Plaintiff contends the court of appeal erred in holding that he failed to state a cause of action against McDermott. In his petition, plaintiff alleged:That J. Ray McDermott Company, through its officers, agents, and employees was negligent in failing to advise petitioner of his affliction when it either knew or should have known that petitioner was physically unfit for continued employment as a deep-sea diver.
The trial court sustained McDermott's exception of no cause of action and allowed plaintiff twenty days to amend. Subsequently, due to plaintiff's failure to amend his petition against McDermott within the time allotted, the trial judge dismissed plaintiff's suit as to McDermott. The court of appeal affirmed, finding that plaintiff failed to state a cause of action because his petition contained only conclusionary allegations. We agree.
Our code of civil procedure sets forth a system of fact pleading. La. Code Civ.P. arts. 854, 891, 1003 and 1004. Cox v. W. M. Heroman & Co., Inc., 298 So. 2d 848 (La.1974). Thus, in order to establish a cause of action, plaintiff must set forth in his petition specific facts in support of his claim. La. Code Civ.P. arts. 854 and 891. In the instant case, plaintiff's allegations of negligence against McDermott contain no *525 particular facts to substantiate his claim. Plaintiff states only that McDermott failed to advise plaintiff of his affliction when it "knew or should have known" that he was physically unfit for continued employment as a deep-sea diver. This assertion, however, is but another way of alleging that McDermott was negligent. The court of appeal correctly concluded that plaintiff failed to state a cause of action against McDermott.DECREE
For the reasons assigned, that portion of the judgment of the court of appeal affirming the trial court's sustaining of the exceptions of prescription filed by Dr. T. J. Haley and Aetna Casualty & Surety Company and dismissing plaintiff's suit as to them is reversed; that portion of the judgment of the court of appeal affirming the trial court's maintaining of the exception of no cause of action filed by J. Ray McDermott Company and dismissing plaintiff's suit as to said company is affirmed. The case is remanded to the district court for further proceedings.
DIXON, J., concurs.
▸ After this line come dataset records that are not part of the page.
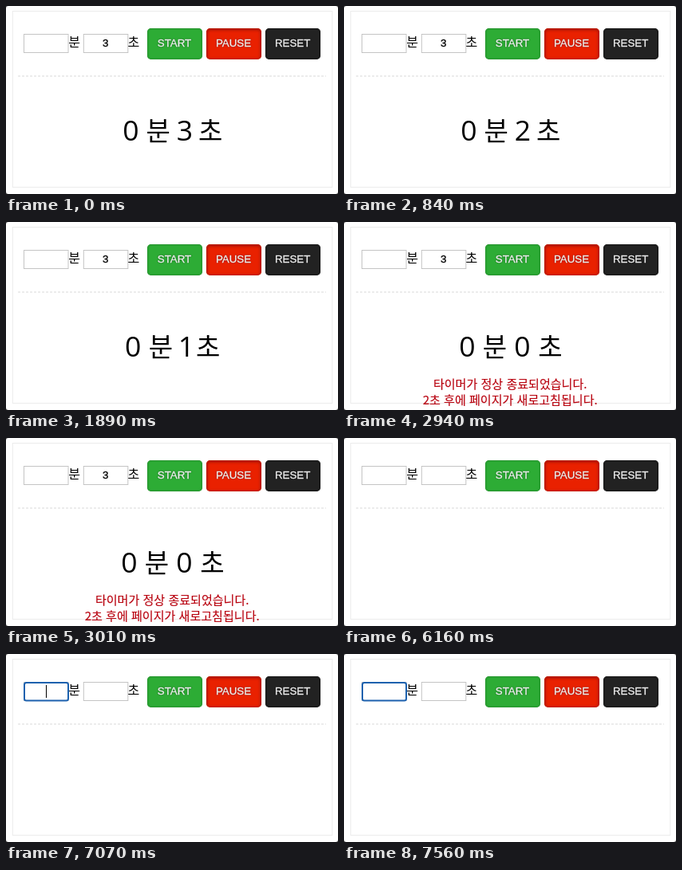
Animation of 416 by 236 pixels, one loop 8 s. Source, as an HTML page:

```html
<!DOCTYPE html>
<html lang="ko">
<head>
<meta charset="utf-8">
<title>Timer</title>
<style>
html, body { margin: 0; width: 100%; height: 100%; overflow: hidden; background: #fff; }
.button { position: absolute; top: 27.5px; width: 69px; height: 39px; border-radius: 5px; }
.start { left: 176.5px; background: #2dac35; box-shadow: inset 0 0 2px 1px #22902b, 0 0 1px #8fb592; }
.pause { left: 250.5px; background: #e92100; box-shadow: inset 0 1px 3px 2px #b51700, 0 0 1px #c99a94; }
.reset { left: 324.5px; background: #222; box-shadow: inset 0 0 2px 1px #151515, 0 0 1px #888; }
svg { position: absolute; left: 0; top: 0; width: 416px; height: 236px; }
text { text-anchor: middle; font-family: "Noto Sans CJK KR", "Noto Sans CJK", sans-serif; }
.latin { font: 13.33px "Liberation Sans", Arial, sans-serif; stroke-width: .3px; }
.caption { fill: #fff; stroke: #fff; text-shadow: 0 0 2px #0006; }
.label { font-size: 16px; }
.hangul { font-size: 33px; }
.digit { font: 35.5px "Open Sans", "Noto Sans", sans-serif; }
.note { font-size: 15.05px; fill: #b8000e; stroke: #b8000e; stroke-width: .15px; }
.field { fill: #fff; stroke: #c4c4c4; }
</style>
</head>
<body>
<div class="button start"></div>
<div class="button pause"></div>
<div class="button reset"></div>
<svg viewBox="0 0 416 236">
  <path d="M0 3V0H3A3 3 0 0 0 0 3M413 0h3v3a3 3 0 0 0-3-3M0 233v3h3a3 3 0 0 1-3-3M416 233v3h-3a3 3 0 0 0 3-3" fill="#444"/>
  <rect x="8.3" y="6.5" width="400.5" height="221" fill="none" stroke="#ececec"/>
  <path d="M15 88H401" stroke="#d9d9d9" stroke-dasharray="3 2"/>
  <rect class="field" x="22.5" y="35.5" width="55.5" height="23"/>
  <rect class="field" x="97.3" y="35.5" width="55.5" height="23"/>
  <text class="label" x="85.6" y="50.7">분</text>
  <text class="label" x="159.8" y="50.7">초</text>
  <text class="latin caption" x="211" y="51">START</text>
  <text class="latin caption" x="285" y="51">PAUSE</text>
  <text class="latin caption" x="359.2" y="51">RESET</text>
  <text id="entry" class="latin" x="124.7" y="51.3" stroke="#000">3</text>
  <rect id="ring" x="23" y="36" width="55" height="22.5" rx="2.5" fill="#fff" stroke="#1c61ae" stroke-width="2"/>
  <path id="caret" d="M50.5 39V55" stroke="#000"/>
  <g id="clock">
    <text class="digit" y="168.8">0</text>
    <text class="hangul" y="168.8">분</text>
    <text class="digit" y="168.8"></text>
    <text class="hangul" y="168.8">초</text>
  </g>
  <g id="notes">
    <text class="note" x="208.2" y="209">타이머가 정상 종료되었습니다.</text>
    <text class="note" x="208.2" y="228.7">2초 후에 페이지가 새로고침됩니다.</text>
  </g>
</svg>
<script>
const LOOP = 8000, RESET = 6160, FOCUS = 7070, BLINK = 7560;
const ticks = [840, 1890, 2940];
// Glyph centres for each remaining second
const centres = [
  [154.5, 189, 223.3, 258.5],
  [159.2, 194, 226, 253.3],
  [156.3, 190.8, 224, 256.3],
  [156.3, 190.8, 224, 256.2]
];
const $ = id => document.getElementById(id);
const glyphs = [...$("clock").children];
const show = (id, on) => $(id).setAttribute("visibility", on ? "visible" : "hidden");

function draw(t) {
  const left = 3 - ticks.filter(at => t >= at).length;
  const running = t < RESET;
  glyphs.forEach((g, i) => g.setAttribute("x", centres[left][i]));
  glyphs[2].textContent = left;
  show("clock", running);
  show("entry", running);
  show("notes", running && left === 0);
  show("ring", t >= FOCUS);
  show("caret", t >= FOCUS && t < BLINK);
}

const begin = performance.now();
function tick() {
  draw((performance.now() - begin) % LOOP);
  requestAnimationFrame(tick);
}
draw(0);
requestAnimationFrame(tick);
</script>
</body>
</html>
```
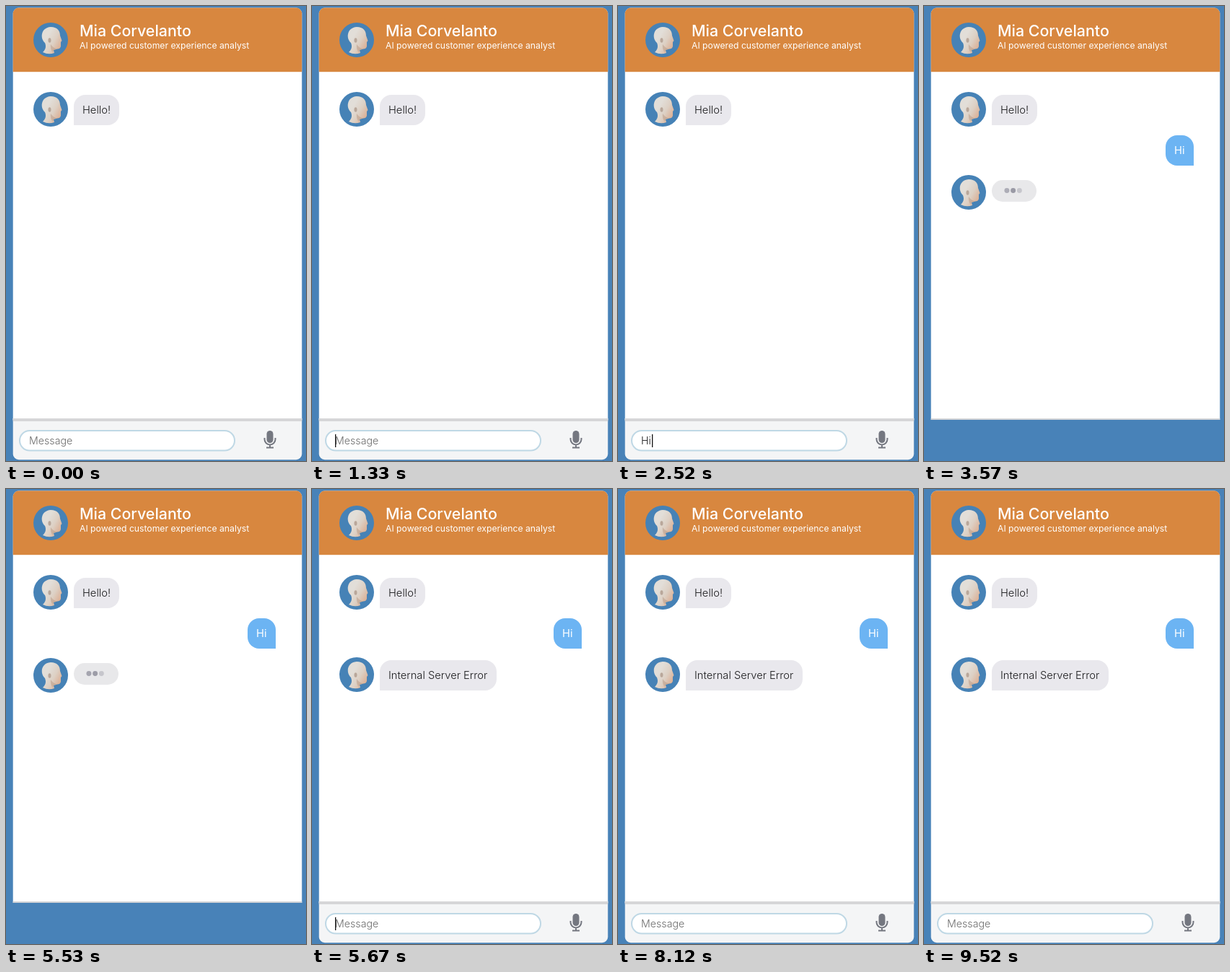
An HTML page for the animation above (9590 ms loop, 416 px wide and 630 px high).

```html
<!DOCTYPE html>
<html lang="en">
<head>
<meta charset="utf-8">
<title>Chat</title>
<style>
  html, body { margin: 0; width: 100%; height: 100%; overflow: hidden; background: #4882b8; }
  svg { display: block; width: 416px; height: 630px; }
  text { font: 300 14.7px Inter, "Open Sans", sans-serif; fill: #1c1c1e; }
  .title { font-size: 21.4px; font-weight: 500; fill: #fff; }
  .sub { font-size: 12.2px; font-weight: 400; fill: #fff; }
  .field { font-size: 14.2px; }
  .hint { fill: #6c6c6c; }
  .sent { fill: #fff; font-weight: 400; }
</style>
</head>
<body>
<svg viewBox="0 0 416 630">
  <defs>
    <clipPath id="panel"><rect x="9.7" y="2.6" width="400.6" height="625.6" rx="8"/></clipPath>
    <linearGradient id="skin" x1="0" y1="0" x2="1" y2=".75">
      <stop offset=".35" stop-color="#e2ded8"/>
      <stop offset=".65" stop-color="#ddd0c4"/>
      <stop offset="1" stop-color="#dbab8e"/>
    </linearGradient>
    <g id="avatar">
      <circle cx="24" cy="24" r="24" fill="#4682b6"/>
      <path fill="url(#skin)" d="M13 41C17 37 18 33 16 28C9 22 10 7 24 6C33 6 37 11 37 18L39.5 25L38 27V33Q37 36.5 33 36.5L28 38L29 42Q21 45 13 41Z"/>
      <path fill="#b99c88" opacity=".55" d="M24 30Q27 35 33 36.5L28 38L27 41Q23 37 24 30Z"/>
      <ellipse cx="22.5" cy="24.5" rx="2" ry="3.3" fill="#b9a79a"/>
    </g>
  </defs>

  <g clip-path="url(#panel)">
    <rect x="9" y="2" width="402" height="571" fill="#fff"/>
    <rect x="9" y="2" width="402" height="89.2" fill="#d8873f"/>
    <rect x="9" y="571" width="402" height="2" fill="#d3d4d7"/>
    <g id="footer">
      <rect x="9" y="571" width="402" height="58" fill="#f4f5f6"/>
      <rect x="9" y="571" width="402" height="4" fill="#d6d6d8"/>
      <rect x="19" y="588" width="298" height="27.5" rx="13.75" fill="#fff" stroke="#bfd8e5" stroke-width="2"/>
      <text id="hint" class="field hint" x="32" y="607">Message</text>
      <text id="typed" class="field" x="32" y="607"></text>
      <rect id="caret" y="593" width="1.3" height="18" fill="#111"/>
      <g fill="none" stroke="#747780" stroke-width="2">
        <rect x="361.5" y="588" width="9" height="17" rx="4.5" fill="#747780" stroke="none"/>
        <path d="M358.5 598V600a7.5 7.5 0 0 0 15 0V598M366 607.5V611.5M361 611.5H371"/>
      </g>
    </g>
  </g>

  <use href="#avatar" x="38" y="23"/>
  <text class="title" x="102" y="42">Mia Corvelanto</text>
  <text class="sub" x="102" y="59">AI powered customer experience analyst</text>

  <use href="#avatar" x="38" y="119"/>
  <path fill="#e9e8ed" d="M94 165V139a16 16 0 0 1 16-16H141a16 16 0 0 1 16 16V149a16 16 0 0 1-16 16Z"/>
  <text x="106" y="149">Hello!</text>

  <g id="sent">
    <path fill="#6cb4f3" d="M374 221H351a16 16 0 0 1-16-16V195a16 16 0 0 1 16-16H358a16 16 0 0 1 16 16Z"/>
    <text class="sent" x="347" y="205">Hi</text>
  </g>

  <g id="waiting">
    <use href="#avatar" x="38" y="234"/>
    <g id="bulge">
      <rect x="-29.5" y="-14.3" width="59" height="28.6" rx="14.3" fill="#e8e8ea"/>
      <g fill="#9494a0">
        <circle class="dot" cx="-9.6" cy="-.5" r="3.3"/>
        <circle class="dot" cx="-1.3" cy="-.5" r="3.3"/>
        <circle class="dot" cx="7" cy="-.5" r="3.3"/>
      </g>
    </g>
  </g>

  <g id="reply">
    <use href="#avatar" x="38" y="233"/>
    <path fill="#e9e8ed" d="M94 279V253a16 16 0 0 1 16-16H240a16 16 0 0 1 16 16V263a16 16 0 0 1-16 16Z"/>
    <text x="106" y="263">Internal Server Error</text>
  </g>
</svg>

<script>
const LOOP = 9590, FOCUS = 1050, KEY_H = 2240, KEY_I = 2380, SEND = 2590, REPLY = 5670, BLUR = 8120;
const BLINK = 490;
const $ = id => document.getElementById(id);
const dots = document.querySelectorAll(".dot");
const show = (id, on) => $(id).setAttribute("display", on ? "inline" : "none");

// CSS-style cubic-bezier timing, solved by bisection
function bezier(x1, y1, x2, y2) {
  const curve = (a, b, s) => 3 * a * s * (1 - s) ** 2 + 3 * b * s * s * (1 - s) + s ** 3;
  return x => {
    let lo = 0, hi = 1;
    for (let i = 0; i < 20; i++) {
      const mid = (lo + hi) / 2;
      if (curve(x1, x2, mid) < x) lo = mid; else hi = mid;
    }
    return curve(y1, y2, lo);
  };
}
const ease = bezier(.25, .1, .25, 1);
const easeOut = bezier(0, 0, .58, 1);

// Rises to 1 at mid-period, then falls back, easing each half
function pulse(ms, period, timing) {
  if (ms < 0) return 0;
  const p = ms % period / period * 2;
  return p < 1 ? timing(p) : 1 - timing(p - 1);
}

const blinkOn = ms => Math.floor(ms / BLINK) % 2 === 0;

function caretOn(t) {
  if (t >= FOCUS && t < KEY_H) return blinkOn(t - FOCUS);
  if (t >= KEY_H && t < SEND) return true;
  return t >= REPLY && t < BLUR && blinkOn(t - REPLY);
}

function draw(t) {
  const waiting = t >= SEND && t < REPLY;
  const typed = t < KEY_H || t >= SEND ? "" : t < KEY_I ? "H" : "Hi";
  show("sent", t >= SEND);
  show("waiting", waiting);
  show("reply", t >= REPLY);
  show("footer", !waiting);
  show("hint", !typed);
  show("caret", caretOn(t));
  $("typed").textContent = typed;
  $("caret").setAttribute("x", [32, 43, 47][typed.length]);

  const since = t - SEND;
  const scale = 1 + .05 * pulse(since, 2000, easeOut);
  $("bulge").setAttribute("transform", `translate(125 256) scale(${scale})`);
  dots.forEach((dot, i) => {
    const glow = pulse(since - (i + 1) * 1000 / 3, 1000, ease);
    dot.setAttribute("opacity", .4 + .6 * glow);
  });
}

const start = performance.now();
function tick() {
  draw((performance.now() - start) % LOOP);
  requestAnimationFrame(tick);
}
tick();
</script>
</body>
</html>
```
DENNIS, J., concurs in the decision as to the prescription question, but dissents from the holding pertaining to the exception of no cause of action.NOTES
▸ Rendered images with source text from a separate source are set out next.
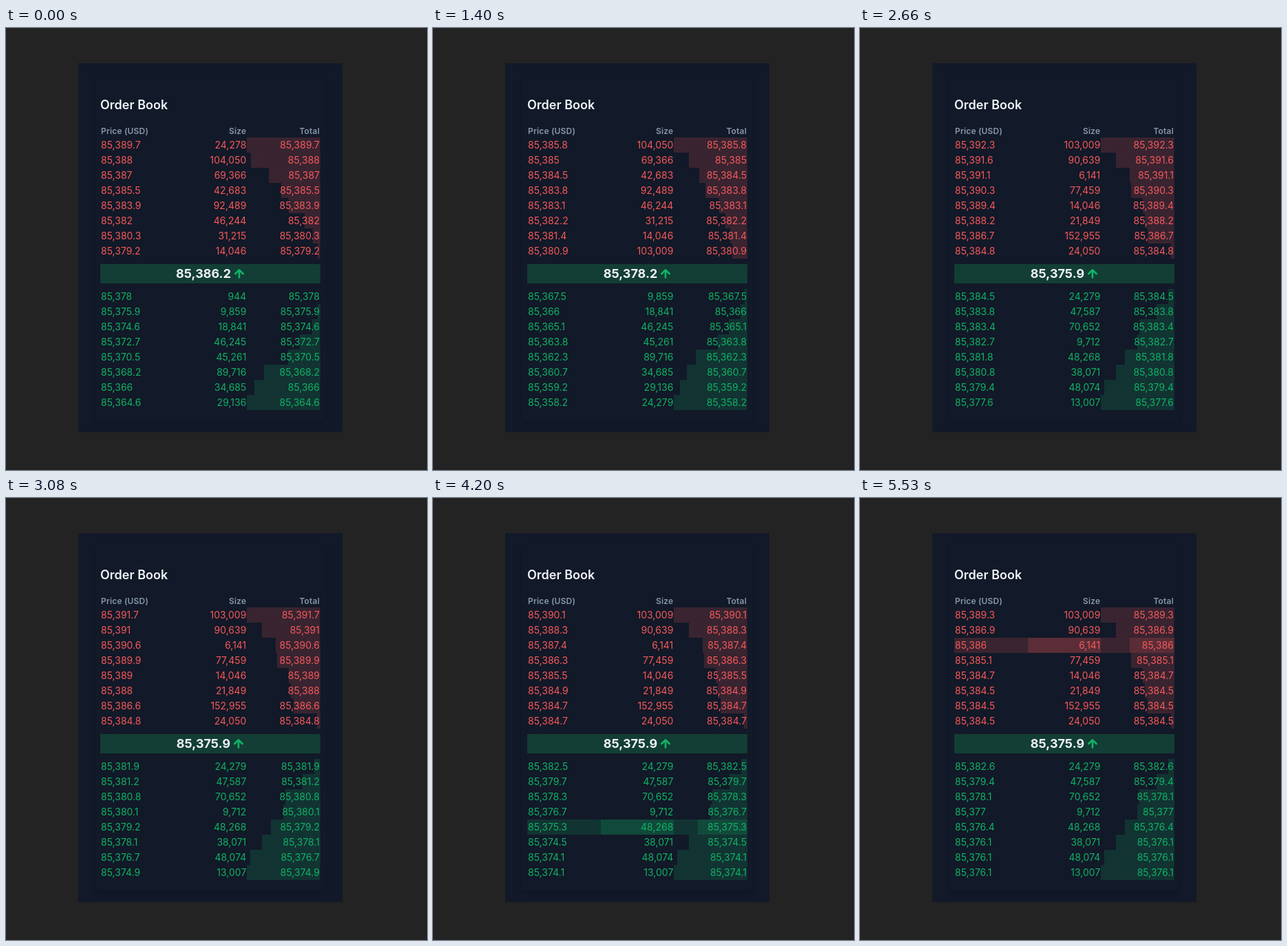
Animation, 612 px wide and 642 px high, one loop 5670 ms. Source, as an HTML page:

```html
<!DOCTYPE html>
<html lang="en">
<head>
<meta charset="utf-8">
<title>Order Book</title>
<style>
  html, body { margin: 0; width: 100%; height: 100%; overflow: hidden; background: #232323; }
  body { position: relative; font: 400 14px/22px Inter, "Liberation Sans", sans-serif; }
  .card { position: absolute; left: 105px; top: 51px; width: 384px; height: 536px; background: #121928; }
  .panel { position: absolute; left: 24px; top: 16px; width: 336px; height: 504px; border-radius: 8px;
           box-shadow: 0 4px 6px -1px rgba(0, 0, 0, .1), 0 2px 4px -2px rgba(0, 0, 0, .1); }
  h1, .head, .side, .mid { position: absolute; left: 32px; width: 320px; margin: 0; }
  h1 { top: 47px; font-size: 18px; line-height: 28px; font-weight: 600; color: #f0f4f8; }
  .head { top: 88px; font-size: 12px; line-height: 21px; font-weight: 600; letter-spacing: .18px; color: #8698aa; }
  .row { display: grid; grid-template-columns: repeat(3, 1fr); white-space: nowrap; }
  .row span { padding: 0 1px; text-align: right; }
  .row span:first-child { text-align: left; }
  .side .row { height: 22px; }
  .side span:last-child { background: linear-gradient(var(--tint), var(--tint)) right / var(--w) 100% no-repeat; }
  .asks { top: 108px; color: #f5595a; --tint: rgba(255, 90, 90, .165); }
  .bids { top: 328px; color: #0fb365; --tint: rgba(16, 186, 104, .165); }
  .lit, .lit span:nth-child(2) { background: var(--tint); }
  .mid { top: 292px; height: 28px; display: flex; align-items: center; justify-content: center; gap: 4px;
         background: #133e35; color: #f0f4f8; font-size: 18px; line-height: 28px; font-weight: 700; }
  .mid svg { width: 16px; height: 16px; fill: none; stroke: #10b568; stroke-width: 2.6;
             stroke-linecap: round; stroke-linejoin: round; }
</style>
</head>
<body>
<div class="card">
  <div class="panel"></div>
  <h1>Order Book</h1>
  <div class="head row"><span>Price (USD)</span><span>Size</span><span>Total</span></div>
  <div class="side asks"></div>
  <div class="mid"><span></span><svg viewBox="0 0 16 16"><path d="M8 13.4V3M2.3 8 8 2.4 13.7 8"/></svg></div>
  <div class="side bids"></div>
</div>
<script>
const LOOP = 5670, TICK = 70, ROWS = 8;

// Update bursts: start time, number of ticks
const bursts = [[0, 2], [490, 5], [910, 9], [1540, 5], [1960, 9], [2590, 8],
  [3500, 9], [4200, 7], [4760, 2], [4970, 1], [5250, 5]];
const times = bursts.flatMap(([start, n]) => Array.from({ length: n }, (_, i) => start + i * TICK));

// Market key points: highest and lowest price of each side, in tenths above 85,000;
// bend crowds the levels to one end, flow slides the resting orders along the levels
const keys = [
  { t: 0,    mid: 3862, asks: [3897, 3792], bids: [3780, 3646], bend: 1,  flow: 0 },
  { t: 1400, mid: 3782, asks: [3858, 3809], bids: [3675, 3582], bend: 1,  flow: 1 },
  { t: 2170, mid: 3741, asks: [4377, 3763], bids: [3682, 3653], bend: 7,  flow: 4 },
  { t: 2660, mid: 3759, asks: [3923, 3848], bids: [3845, 3776], bend: .6, flow: 8 },
  { t: 3640, mid: 3759, asks: [3914, 3848], bids: [3806, 3736], bend: .6, flow: 8 },
  { t: 4760, mid: 3759, asks: [3887, 3845], bids: [3843, 3745], bend: 4,  flow: 7 },
  { t: 5530, mid: 3759, asks: [3893, 3845], bids: [3826, 3761], bend: 4,  flow: 8 }
].map(k => ({ ...k, step: times.indexOf(k.t) }));

const orders = {
  asks: [24278, 104050, 69366, 42683, 92489, 46244, 31215, 14046,
    103009, 90639, 6141, 77459, 14046, 21849, 152955, 24050],
  bids: [944, 9859, 18841, 46245, 45261, 89716, 34685, 29136,
    24279, 47587, 70652, 9712, 48268, 38071, 48074, 13007]
};

const $ = s => document.querySelector(s);
const mix = (a, b, f) => a + (b - a) * f;
const sum = list => list.reduce((x, y) => x + y, 0);
const money = p => (85000 + Math.round(p) / 10).toLocaleString('en-US');
const rand = n => { const x = Math.sin(n * 12.9898 + 4.1) * 43758.5453; return x - Math.floor(x); };

function makeRows(side) {
  return Array.from({ length: ROWS }, () => {
    const row = document.createElement('div');
    row.className = 'row';
    row.innerHTML = '<span></span><span></span><span></span>';
    $('.' + side).append(row);
    return row;
  });
}
const rows = { asks: makeRows('asks'), bids: makeRows('bids') };

function market(step) {
  const k = keys.findLastIndex(key => key.step <= step);
  const a = keys[k], b = keys[k + 1] || a;
  const f = (step - a.step) / (b.step - a.step || 1);
  const range = side => a[side].map((p, i) => mix(p, b[side][i], f));
  return {
    mid: f < .5 ? a.mid : b.mid,
    asks: range('asks'), bids: range('bids'),
    bend: mix(a.bend, b.bend, f),
    flow: Math.round(mix(a.flow, b.flow, f))
  };
}

// Uneven levels between the highest and lowest price
function levelPrice([high, low], i, bend) {
  const last = ROWS - 1;
  const shift = i % last ? (rand(i) - .5) * .7 : 0;
  return mix(low, high, ((last - i + shift) / last) ** bend);
}

function drawSide(side, now, lit) {
  const book = orders[side];
  const sizes = rows[side].map((_, i) => book[(i + now.flow) % book.length]);
  const total = sum(sizes);
  rows[side].forEach((row, i) => {
    const [price, size, end] = row.children;
    const depth = sum(side === 'asks' ? sizes.slice(i) : sizes.slice(0, i + 1));
    price.textContent = end.textContent = money(levelPrice(now[side], i, now.bend));
    size.textContent = sizes[i].toLocaleString('en-US');
    end.style.setProperty('--w', depth / total * 100 + '%');
    row.classList.toggle('lit', i === lit);
  });
}

function draw(step) {
  const now = market(step);
  // Now and then one of the sixteen rows lights up for a tick
  const lit = step % 14 === 5 ? (step * 5 + 1) % (2 * ROWS) : -1;
  drawSide('asks', now, lit);
  drawSide('bids', now, lit - ROWS);
  $('.mid span').textContent = money(now.mid);
}

const start = performance.now();
let shown = -1;
function frame() {
  const t = (performance.now() - start) % LOOP;
  const step = times.findLastIndex(time => time <= t);
  if (step !== shown) draw(shown = step);
  requestAnimationFrame(frame);
}
frame();
</script>
</body>
</html>
```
 363 So. 2d 1270 (La.App. 4th Cir. 1978).
 364 So. 2d 1039 (La.1978).
 Defendant relies upon State v. Alden Mills, 202 La. 416, 12 So. 2d 204 (1943) in support of retroactive application of the statute at issue. In that case, a constitutional amendment was enacted providing for a three-year liberative prescriptive period on taxes due to the state, where none had previously existed. We held that the constitutional amendment was to be given retroactive effect. In so holding, however, we expressly noted that "[t]he constitutional objection to the . . . divesting of vested rights, has no application to a statute by which the State bars by prescription an action to recover an indebtedness which otherwise might be due to the State."